START EXERCISE INPUT
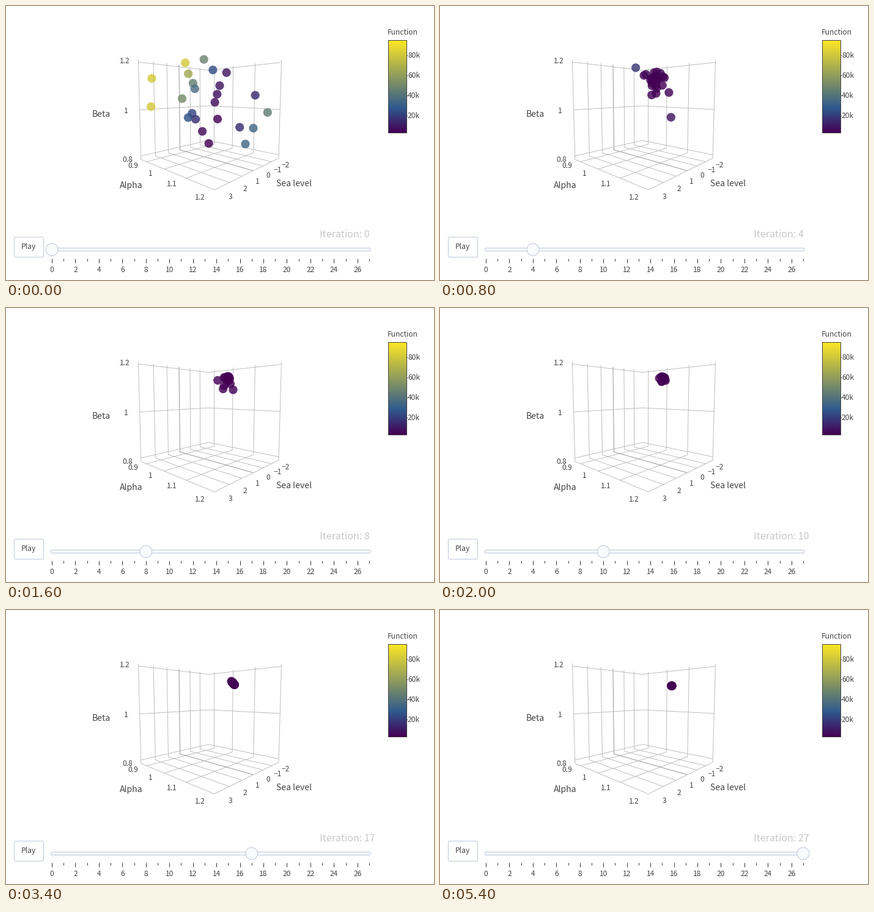
Write a matplotlib script that moves like this. It is 700 px wide and 450 px high and loops after 5.6 s.

```python
import matplotlib.pyplot as plt
import numpy as np
from matplotlib.animation import FuncAnimation
from matplotlib.collections import LineCollection
from matplotlib.colors import LinearSegmentedColormap
from matplotlib.patches import Circle, FancyBboxPatch, Rectangle

W, H, DPI = 700, 450, 100
PX = 72 / DPI
STEPS, INTERVAL, MEMBERS = 28, 200, 24
INK, EDGE, PALE = "#444444", "#bec8d9", "#f8fafc"

plt.rcParams["font.family"] = ["Noto Sans CJK JP", "DejaVu Sans"]
cmap = LinearSegmentedColormap.from_list(
    "cost", [(0, "#440154"), (0.27, "#2f5a8e"), (1, "#fde725")])

fig = plt.figure(figsize=(W / DPI, H / DPI), dpi=DPI, facecolor="white")
ax = fig.add_axes([0, 0, 1, 1])
ax.axis("off")

# Perspective camera: rows give x, y and depth from (u, v, w, 1)
CAMERA = np.array([[8.2, -165.5, -9.7, 331],
                   [-34.85, -36.3, -125.4, 225],
                   [-0.2394, -0.2511, -0.0293, 1]])


def project(u, v, w):
    """Unit box (u: alpha, v: sea level, w: beta) to stage pixels."""
    x, y, depth = CAMERA @ np.array([u, v, w, np.ones_like(u)], dtype=float)
    return np.array([x / depth, y / depth]).T


def alpha_at(a):
    return 0.106 + 2.98 * (a - 0.9)


def sea_at(s):
    return 0.494 + 0.169 * s


def beta_at(b):
    return 0.506 + 2.35 * (b - 1)


def label(x, y, s, size=12, color=INK, ha="center"):
    return ax.text(x, y + 0.365 * size, s, fontsize=size * PX, color=color,
                   ha=ha, va="baseline", zorder=6)


def line(pts, color="#b4b4b4", width=0.85, z=1):
    ax.add_collection(LineCollection([pts], colors=color,
                                     linewidths=width * PX, zorder=z))


def rounded(x, y, w, h, r, face):
    ax.add_patch(FancyBboxPatch((x + r, y + r), w - 2 * r, h - 2 * r,
                                boxstyle=f"round,pad={r}", fc=face, ec=EDGE,
                                lw=PX, zorder=2))


def draw_box():
    out = 1.14  # tick labels sit just outside the box
    for s in range(-2, 4):
        v = sea_at(s)
        line([project(0, v, 1), project(0, v, 0), project(1, v, 0)],
             "#858585" if s == 0 else "#b4b4b4")
        label(*project(out, v, 0), str(s).replace("-", "\u2212"))
    for a in (0.9, 1, 1.1, 1.2):
        u = alpha_at(a)
        line([project(u, 0, 1), project(u, 0, 0), project(u, 1, 0)])
        label(*project(u, out, 0), f"{a:g}")
    for b in (0.8, 1, 1.2):
        w = beta_at(b)
        line([project(0, 1, w), project(0, 0, w), project(1, 0, w)])
        label(*project(0, out, w), f"{b:g}")
    label(156, 176.5, "Beta", 14)
    label(205, 294, "Alpha", 14)
    label(471, 291, "Sea level", 14)


def draw_colorbar():
    ramp = np.linspace(1, 0, 256)[:, None]
    ax.imshow(ramp, cmap=cmap, vmin=0, vmax=1, extent=(625, 655, 208, 56),
              aspect="auto", zorder=2)
    ax.add_patch(Rectangle((624.5, 55.5), 30.5, 152.5, fc="none",
                           ec="#444444", lw=PX, zorder=3))
    label(624, 43, "Function", ha="left")
    for i in range(1, 5):
        y = 212.5 - 33 * i
        line([(655, y), (657, y)], "#444444", z=3)
        label(657, y, f"{20 * i}k", ha="left")


def slot(k):
    return 75 + 19.22 * k


def draw_controls():
    rounded(13.5, 379.5, 48, 33, 2.5, "white")
    label(36.5, 395, "Play")
    rounded(73.5, 397.5, 522.5, 5, 2.4, PALE)
    for k in range(STEPS):
        x = np.floor(slot(k) - 0.5) + 0.5
        line([(x, 415), (x, 419 if k % 2 else 422)], "#333333", 1)
        if k % 2 == 0:
            label(slot(k), 433, str(k))


def best(k):
    """Drift of the best known spot towards the optimum."""
    return np.array([379.5 - 11.5 * ((27 - k) / 17) ** 1.5,
                     124.7 - 12 / (1 + np.exp((k - 13) / 2))])


def evolve():
    """Latin hypercube start; members hop towards the best spot."""
    rng = np.random.default_rng(12)
    u, v, w = [(rng.permutation(MEMBERS) + rng.random(MEMBERS)) / MEMBERS
               for _ in range(3)]
    pos = project(0.1 + 0.85 * u, 0.1 + 0.9 * v, 0.2 + 0.78 * w)
    slope = (380 - pos[:, 0]) - 0.5 * (pos[:, 1] - 125)
    cost = np.minimum(0.85, (slope / 108) ** 2)
    history = [(pos, cost)]
    for k in range(1, STEPS):
        # costly members improve sooner, and hits get likelier with time
        hit = rng.random(MEMBERS) < 0.4 + 0.02 * k + 0.5 * cost
        shrink = rng.uniform(0.2, 0.9, MEMBERS)
        hop = best(k) + (pos - best(k)) * shrink[:, None]
        pos = np.where(hit[:, None], hop, pos)
        cost = np.where(hit, cost * shrink ** 3, cost)
        history.append((pos, cost))
    return history


draw_box()
draw_colorbar()
draw_controls()

history = evolve()
dots = ax.scatter(*history[0][0].T, s=(14.2 * PX) ** 2, linewidths=0, zorder=5)
grip = Circle((slot(0), 400), 10, fc=PALE, ec=EDGE, lw=PX, zorder=5)
ax.add_patch(grip)
counter = label(513, 374.5, "", 16, "#c8c8c8", "left")


def update(k):
    pos, cost = history[k]
    dots.set_offsets(pos)
    dots.set_facecolors(cmap(cost, alpha=0.82))
    grip.set_center((slot(k), 400))
    counter.set_text(f"Iteration: {k}")
    return dots, grip, counter


ax.set_xlim(0, W)
ax.set_ylim(H, 0)
anim = FuncAnimation(fig, update, frames=STEPS, interval=INTERVAL,
                     repeat=True, repeat_delay=0)
plt.show()
```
END EXERCISE INPUT
WHAT THIS TASK INVOLVES: Which lines above carry the string "level"? Copy those lines.

TASK SOLUTION:
    """Unit box (u: alpha, v: sea level, w: beta) to stage pixels."""
    label(471, 291, "Sea level", 14)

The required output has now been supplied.